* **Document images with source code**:
● ● ● ● ● ● ●
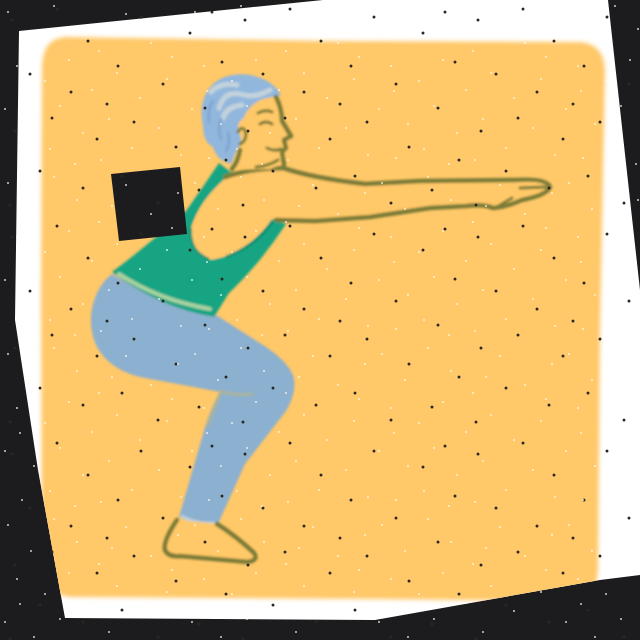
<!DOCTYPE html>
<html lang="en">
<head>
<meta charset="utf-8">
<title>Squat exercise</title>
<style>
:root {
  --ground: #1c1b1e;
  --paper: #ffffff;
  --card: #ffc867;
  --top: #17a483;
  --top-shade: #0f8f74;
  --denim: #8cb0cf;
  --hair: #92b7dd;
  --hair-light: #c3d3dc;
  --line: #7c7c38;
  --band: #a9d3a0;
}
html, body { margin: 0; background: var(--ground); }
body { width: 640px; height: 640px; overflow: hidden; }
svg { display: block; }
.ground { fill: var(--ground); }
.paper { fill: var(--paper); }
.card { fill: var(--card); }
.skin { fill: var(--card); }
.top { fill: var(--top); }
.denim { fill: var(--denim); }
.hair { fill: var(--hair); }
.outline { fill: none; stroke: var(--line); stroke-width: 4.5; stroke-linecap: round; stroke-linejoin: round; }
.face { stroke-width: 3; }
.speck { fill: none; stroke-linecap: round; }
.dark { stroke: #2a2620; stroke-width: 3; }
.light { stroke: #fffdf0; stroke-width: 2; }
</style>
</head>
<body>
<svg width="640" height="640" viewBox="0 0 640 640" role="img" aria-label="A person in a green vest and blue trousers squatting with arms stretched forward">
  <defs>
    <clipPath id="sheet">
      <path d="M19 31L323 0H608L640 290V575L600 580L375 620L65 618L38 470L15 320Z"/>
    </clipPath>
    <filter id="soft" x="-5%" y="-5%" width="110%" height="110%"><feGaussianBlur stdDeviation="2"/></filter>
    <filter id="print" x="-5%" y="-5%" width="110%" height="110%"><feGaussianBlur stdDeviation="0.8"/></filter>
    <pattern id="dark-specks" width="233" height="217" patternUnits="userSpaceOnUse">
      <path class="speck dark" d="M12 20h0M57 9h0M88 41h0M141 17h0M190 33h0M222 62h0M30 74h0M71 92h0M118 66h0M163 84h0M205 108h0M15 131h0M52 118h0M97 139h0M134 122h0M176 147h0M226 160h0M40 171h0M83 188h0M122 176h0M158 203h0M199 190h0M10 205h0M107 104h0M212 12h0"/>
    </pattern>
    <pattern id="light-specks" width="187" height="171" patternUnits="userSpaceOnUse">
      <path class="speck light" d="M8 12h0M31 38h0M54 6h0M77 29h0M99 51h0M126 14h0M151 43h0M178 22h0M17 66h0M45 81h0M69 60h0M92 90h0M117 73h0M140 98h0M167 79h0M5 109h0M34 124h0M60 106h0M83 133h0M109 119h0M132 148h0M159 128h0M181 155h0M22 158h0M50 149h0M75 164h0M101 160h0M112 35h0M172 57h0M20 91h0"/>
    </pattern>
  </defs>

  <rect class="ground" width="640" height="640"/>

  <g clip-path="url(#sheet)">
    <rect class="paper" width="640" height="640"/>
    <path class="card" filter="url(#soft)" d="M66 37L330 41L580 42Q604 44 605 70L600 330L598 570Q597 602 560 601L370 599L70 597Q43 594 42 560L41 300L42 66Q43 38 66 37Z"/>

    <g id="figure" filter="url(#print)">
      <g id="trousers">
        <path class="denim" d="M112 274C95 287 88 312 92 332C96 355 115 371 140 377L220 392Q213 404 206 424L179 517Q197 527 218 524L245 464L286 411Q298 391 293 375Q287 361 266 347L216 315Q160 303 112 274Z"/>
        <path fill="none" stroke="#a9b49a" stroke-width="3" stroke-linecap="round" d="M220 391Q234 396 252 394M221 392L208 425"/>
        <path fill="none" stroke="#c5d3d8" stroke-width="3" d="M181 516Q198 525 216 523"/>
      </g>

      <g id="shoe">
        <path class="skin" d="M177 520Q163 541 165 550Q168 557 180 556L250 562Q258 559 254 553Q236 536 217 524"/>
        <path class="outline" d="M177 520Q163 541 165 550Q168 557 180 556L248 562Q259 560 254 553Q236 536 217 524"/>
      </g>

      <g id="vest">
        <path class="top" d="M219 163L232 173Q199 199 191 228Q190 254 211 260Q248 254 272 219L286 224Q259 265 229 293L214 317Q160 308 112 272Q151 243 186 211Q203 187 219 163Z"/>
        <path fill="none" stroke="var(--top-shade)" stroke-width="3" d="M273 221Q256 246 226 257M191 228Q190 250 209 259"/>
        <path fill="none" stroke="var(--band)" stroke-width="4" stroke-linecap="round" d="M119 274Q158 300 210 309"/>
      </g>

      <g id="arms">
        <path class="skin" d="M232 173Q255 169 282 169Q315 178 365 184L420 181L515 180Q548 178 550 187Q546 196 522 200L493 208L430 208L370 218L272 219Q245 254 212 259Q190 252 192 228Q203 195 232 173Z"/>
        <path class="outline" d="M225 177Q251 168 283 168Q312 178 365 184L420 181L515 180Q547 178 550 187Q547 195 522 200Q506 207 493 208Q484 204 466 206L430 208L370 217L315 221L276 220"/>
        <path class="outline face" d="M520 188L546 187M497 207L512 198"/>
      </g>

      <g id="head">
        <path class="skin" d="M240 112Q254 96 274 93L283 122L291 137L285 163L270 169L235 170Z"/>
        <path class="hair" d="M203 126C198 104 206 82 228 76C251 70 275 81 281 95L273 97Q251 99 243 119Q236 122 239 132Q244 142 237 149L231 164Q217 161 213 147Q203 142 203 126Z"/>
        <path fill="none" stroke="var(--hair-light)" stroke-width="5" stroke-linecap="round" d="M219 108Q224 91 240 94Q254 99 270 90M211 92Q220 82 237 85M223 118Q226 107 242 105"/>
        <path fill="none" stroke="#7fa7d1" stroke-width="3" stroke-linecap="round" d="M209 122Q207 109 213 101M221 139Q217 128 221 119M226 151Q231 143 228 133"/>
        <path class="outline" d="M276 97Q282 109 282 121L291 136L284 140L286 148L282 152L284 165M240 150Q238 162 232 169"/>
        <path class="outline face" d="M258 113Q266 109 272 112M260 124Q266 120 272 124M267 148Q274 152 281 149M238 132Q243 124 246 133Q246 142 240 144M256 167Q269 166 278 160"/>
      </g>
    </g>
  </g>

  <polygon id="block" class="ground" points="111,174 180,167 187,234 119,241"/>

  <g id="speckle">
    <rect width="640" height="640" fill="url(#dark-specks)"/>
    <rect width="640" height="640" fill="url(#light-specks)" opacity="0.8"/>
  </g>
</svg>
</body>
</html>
● ● ● ● ● ● ●
* **EXERCISE**:
Check each line of the data for "paper". Copy the lines where it turns up.

* **EXERCISE RESPONSE**:
  --paper: #ffffff;
.paper { fill: var(--paper); }
    <rect class="paper" width="640" height="640"/>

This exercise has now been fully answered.